All lines containing the string "shade" must be copied from the entries.
*** Opening Data for this exercise ***
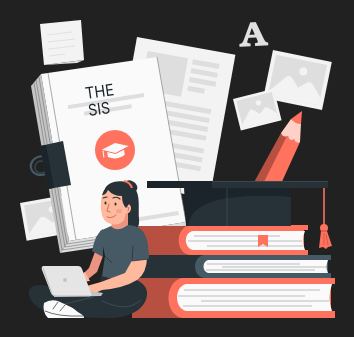
<!DOCTYPE html>
<html lang="en">
<head>
<meta charset="utf-8">
<title>Thesis illustration</title>
<style>
:root {
  --night: #212121;
  --paper: #fafafa;
  --sheet: #f3f3f3;
  --grey: #dedede;
  --mid: #c4c4c4;
  --coral: #ff725e;
  --coral-dark: #b85042;
  --navy: #263238;
  --navy-deep: #1a242a;
  --slate: #455a64;
  --skin: #ffb99c;
  --skin-shade: #eb9481;
}
html, body { margin: 0; background: var(--night); overflow: hidden; }
svg { display: block; width: 354px; height: 337px; }
.night { fill: var(--night); }
.paper { fill: var(--paper); }
.sheet { fill: var(--sheet); }
.grey { fill: var(--grey); }
.mid { fill: var(--mid); }
.coral { fill: var(--coral); }
.coral-dark { fill: var(--coral-dark); }
.navy { fill: var(--navy); }
.navy-deep { fill: var(--navy-deep); }
.slate { fill: var(--slate); }
.skin { fill: var(--skin); }
.skin-shade { fill: var(--skin-shade); }
.line { fill: none; stroke: var(--navy); stroke-width: .7; stroke-linecap: round; stroke-linejoin: round; }
.page-line { fill: none; stroke: #8b9297; stroke-width: .6; }
.edge-line { fill: none; stroke: #6f7477; stroke-width: .6; }
.title { font: 400 16px Inter, sans-serif; fill: var(--navy-deep); }
.letter { font: 700 35px "TeX Gyre Bonum", "Noto Serif", serif; fill: #e0e0e0; }
</style>
</head>
<body>
<svg viewBox="0 0 354 337" role="img" aria-label="Student with a laptop beside a thesis, books and a graduation cap">
  <defs>
    <g id="picture-card">
      <rect class="sheet" width="60" height="49"/>
      <rect class="grey" x="4" y="4" width="52" height="41"/>
      <path class="sheet" d="M4 41 19 23Q22 21 25 24L32 32 40 25Q43 23 46 26L56 37V45H4Z"/>
      <circle class="sheet" cx="34" cy="15" r="4"/>
    </g>
  </defs>

  <rect class="night" width="354" height="337"/>

  <g id="sticky-note">
    <polygon class="sheet" points="40,24 81,20 84,60 44,65"/>
    <path d="M47 35 72 32M48 42 75 39M48 49 75 46M49 56 65 54" fill="none" stroke="#e2e2e2"/>
    <polygon class="grey" points="44,65 84,60 77,63"/>
  </g>

  <text class="letter" x="240" y="46" transform="rotate(-3 253 33)" textLength="26" lengthAdjust="spacingAndGlyphs">A</text>

  <g id="picture-cards">
    <use href="#picture-card" transform="translate(273 50) rotate(11.5)"/>
    <use href="#picture-card" transform="translate(233 99) rotate(-14) scale(.7 .66)"/>
    <use href="#picture-card" transform="translate(20 203) rotate(-10) scale(.9 .78)"/>
  </g>

  <g id="article-sheet" transform="translate(137 37) rotate(10.2)">
    <rect class="sheet" width="100" height="146"/>
    <rect class="grey" x="13" y="12" width="41" height="39"/>
    <g class="grey">
      <rect x="59" y="12" width="27" height="5"/>
      <rect x="59" y="21" width="27" height="5"/>
      <rect x="59" y="30" width="27" height="5"/>
      <rect x="59" y="39" width="17" height="5"/>
      <rect x="13" y="58" width="73" height="5"/>
      <rect x="13" y="67" width="73" height="5"/>
      <rect x="13" y="76" width="73" height="5"/>
      <rect x="13" y="85" width="73" height="5"/>
      <rect x="13" y="98" width="73" height="5"/>
      <rect x="13" y="107" width="73" height="5"/>
      <rect x="13" y="116" width="73" height="5"/>
    </g>
  </g>

  <g id="pencil">
    <polygon class="coral-dark" points="281,133 288,137 264,186 252,186"/>
    <polygon class="coral" points="287,136 300,142 280,186 262,186"/>
    <path fill="#ffd0c6" d="M281 133 291 119 301 123 300 142Q296 144 294 139 290 142 288 136 283 138 281 133Z"/>
    <path class="coral" d="M291 119 302 111 301 124Q295 124 291 119Z"/>
  </g>

  <g id="thesis">
    <polygon class="mid" points="41,74 31,86 60,253 69,241"/>
    <polygon class="grey" points="69,241 60,253 186,234 186,222"/>
    <path class="edge-line" d="M39 77 67 244 185 226M36 80 65 247 185 229M34 83 62 250 185 232"/>
    <polygon class="paper" points="41,74 157,57 186,222 69,241"/>
    <path class="edge-line" d="M157 57 186 222M48 73 76 240"/>
    <g transform="rotate(-9 107 104)">
      <rect class="grey" x="68" y="99" width="77" height="4"/>
      <rect class="grey" x="83" y="108" width="48" height="4"/>
    </g>
    <text class="title" transform="translate(86 99) rotate(-8)" textLength="29" lengthAdjust="spacingAndGlyphs">THE</text>
    <text class="title" transform="translate(89 116) rotate(-8)" textLength="22" lengthAdjust="spacingAndGlyphs">SIS</text>
    <circle class="coral" cx="115" cy="150" r="20"/>
    <g id="cap-emblem" transform="rotate(-8 115 150)">
      <path class="paper" d="M102 148 116 143 129 148 115 153Z"/>
      <path class="paper" d="M107 151 115 154 124 151V156Q115 161 107 156Z"/>
      <path d="M103 149V156" stroke="#fafafa"/>
    </g>
    <path class="grey" d="M134 218 178 211 179 215 134 222Z"/>
  </g>

  <g id="binder-clip">
    <path d="M61 158 43 156C33 157 30 163 31 168 33 175 40 176 46 174L62 167" fill="none" stroke="#455a64" stroke-width="2.2"/>
    <circle cx="41" cy="167" r="6" fill="none" stroke="#37474f" stroke-width="1.5"/>
    <polygon class="navy" points="40,146 63,141 71,185 48,189"/>
    <polygon class="navy-deep" points="40,146 46,145 54,188 48,189"/>
  </g>

  <g id="books">
    <g id="top-book">
      <path class="coral-dark" d="M130 226H190V255H130Z"/>
      <path class="coral" d="M190 225H308V230H304V250H308V255H190C175 253 175 228 190 225Z"/>
      <path class="paper" d="M193 231H305Q301 240 305 250H193C184 248 183 233 193 231Z"/>
      <path class="page-line" d="M194 236H280M188 241H302M207 246H303"/>
      <path class="coral" d="M258 235H268V247L263 244 258 247Z"/>
    </g>
    <g id="middle-book">
      <path class="navy" d="M135 255H205V278H135Z"/>
      <path class="slate" d="M204 255H331V260H328V273H331V278H204C192 276 192 257 204 255Z"/>
      <path class="paper" d="M208 260H328Q325 267 328 273H208C202 271 202 262 208 260Z"/>
      <path class="page-line" d="M207 264H300M222 267H326M206 270H315"/>
    </g>
    <g id="bottom-book">
      <path class="coral-dark" d="M132 278H182V318H132Z"/>
      <path class="coral" d="M182 278H335V284H331V311H335V318H182C164 314 164 282 182 278Z"/>
      <path class="paper" d="M186 284H332Q327 298 332 311H186C174 308 174 287 186 284Z"/>
      <path class="page-line" d="M184 290H320M178 296H305M201 301H329M183 306H312"/>
    </g>
  </g>

  <g id="graduation-cap">
    <path class="navy-deep" d="M184 187H291V226H186Z"/>
    <path class="navy" d="M188 226Q190 204 228 198 260 194 291 197V226Z"/>
    <path d="M227 188V226" stroke="#455a64" stroke-width=".6"/>
    <rect class="navy" x="147" y="181" width="181" height="7"/>
    <rect class="navy-deep" x="147" y="181" width="65" height="7"/>
    <path d="M212 181.5H328" stroke="#37474f"/>
    <path d="M324 188V226" stroke="#ff725e" stroke-width="1.6"/>
    <circle class="coral" cx="324" cy="228" r="4"/>
    <path class="coral" d="M321 231H327L332 246 328 247 326 249 323 247 319 248Z"/>
    <path d="M324 233V245M326 234 328 245" stroke="#b85042" stroke-width=".6"/>
    <path d="M321 231H327" stroke="#b85042"/>
  </g>

  <g id="student">
    <g id="legs">
      <path class="navy" d="M101 275C120 272 146 279 147 292 148 306 134 317 112 318L62 317 60 304 98 297Z"/>
      <path class="navy" d="M47 286C34 283 27 288 29 295 32 307 48 315 65 317L102 308 102 292Z"/>
      <path class="line" style="stroke:#455a64" d="M141 300C128 312 112 306 98 299M64 304Q79 301 93 297"/>
      <path class="paper" d="M44 303Q50 299 58 301L75 309Q84 314 84 318H48Q42 312 44 303Z"/>
      <path class="line" d="M45 311Q58 317 83 316M58 302 53 309M65 305 60 311"/>
      <path class="navy" d="M69 304 100 298 112 318 87 317Q77 313 69 304Z"/>
    </g>
    <g id="hair-back">
      <path class="navy" d="M105 189C108 180 126 178 134 187 141 195 138 210 139 219 140 230 134 231 128 226L112 208Z"/>
      <ellipse class="navy" cx="131" cy="186" rx="7" ry="5" transform="rotate(35 131 186)"/>
      <path d="M124 181Q130 182 132 188" fill="none" stroke="#ff725e" stroke-width="2"/>
    </g>
    <g id="far-arm">
      <path class="skin-shade" d="M96 249 89 268 81 276 87 280 97 272 103 256Z"/>
      <path class="slate" d="M103 229Q95 234 92 251L103 257Z"/>
    </g>
    <path id="neck" class="skin-shade" d="M113 216 128 212 128 229Q119 236 111 228Z"/>
    <path id="shirt" class="slate" d="M111 226Q117 233 128 225 144 226 146 239L149 257 137 261 133 276Q118 282 102 276L105 256 100 231Z"/>
    <g id="face">
      <path class="skin" d="M104 190Q113 186 124 192L128 204Q131 204 131 209 130 214 126 213L124 220Q119 226 111 224 102 222 101 210 100 199 104 190Z"/>
      <path class="navy" d="M102 195Q105 184 116 184 132 184 133 207L129 204 126 208Q122 204 122 196 113 196 108 190 106 195 102 195Z"/>
      <path d="M103 198 107 197M113 198Q117 196 120 199" class="line" style="stroke-width:1.1"/>
      <ellipse class="navy" cx="105.5" cy="203" rx="1" ry="1.5"/>
      <ellipse class="navy" cx="115.5" cy="204" rx="1" ry="1.5"/>
      <path class="line" style="stroke:#b85042" d="M109 204 107 211 110 212M107 217Q112 219 116 215"/>
      <ellipse class="skin-shade" cx="119" cy="211" rx="3" ry="2" opacity=".6"/>
      <path class="line" style="stroke:#b85042" d="M127 207Q130 206 128 211"/>
    </g>
    <g id="near-arm">
      <path class="skin" d="M134 257 147 257Q147 273 137 280 124 288 102 290L91 295 81 292 83 287 101 282 125 273Z"/>
      <path class="slate" d="M137 230Q146 231 148 245L149 259 132 261Z"/>
      <path class="line" d="M133 246 132 261 149 259M105 256 112 263"/>
      <path class="skin" d="M85 272 79 276 82 282 90 281Z"/>
    </g>
    <g id="laptop">
      <path class="mid" d="M54 294 90 291 103 293 101 296 54 297Z"/>
      <path fill="#e5e5e5" d="M43 266Q41 267 42 270L51 293Q52 296 55 296H90Q92 296 91 293L82 269Q81 266 78 266Z"/>
      <path d="M43 268 52 294Q53 296 56 296H90" fill="none" stroke="#bdbdbd"/>
      <circle class="mid" cx="65" cy="280" r="2"/>
    </g>
  </g>
</svg>
</body>
</html>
*** Closing Data for this exercise ***
# Task result:
  --skin-shade: #eb9481;
.skin-shade { fill: var(--skin-shade); }
      <path class="skin-shade" d="M96 249 89 268 81 276 87 280 97 272 103 256Z"/>
    <path id="neck" class="skin-shade" d="M113 216 128 212 128 229Q119 236 111 228Z"/>
      <ellipse class="skin-shade" cx="119" cy="211" rx="3" ry="2" opacity=".6"/>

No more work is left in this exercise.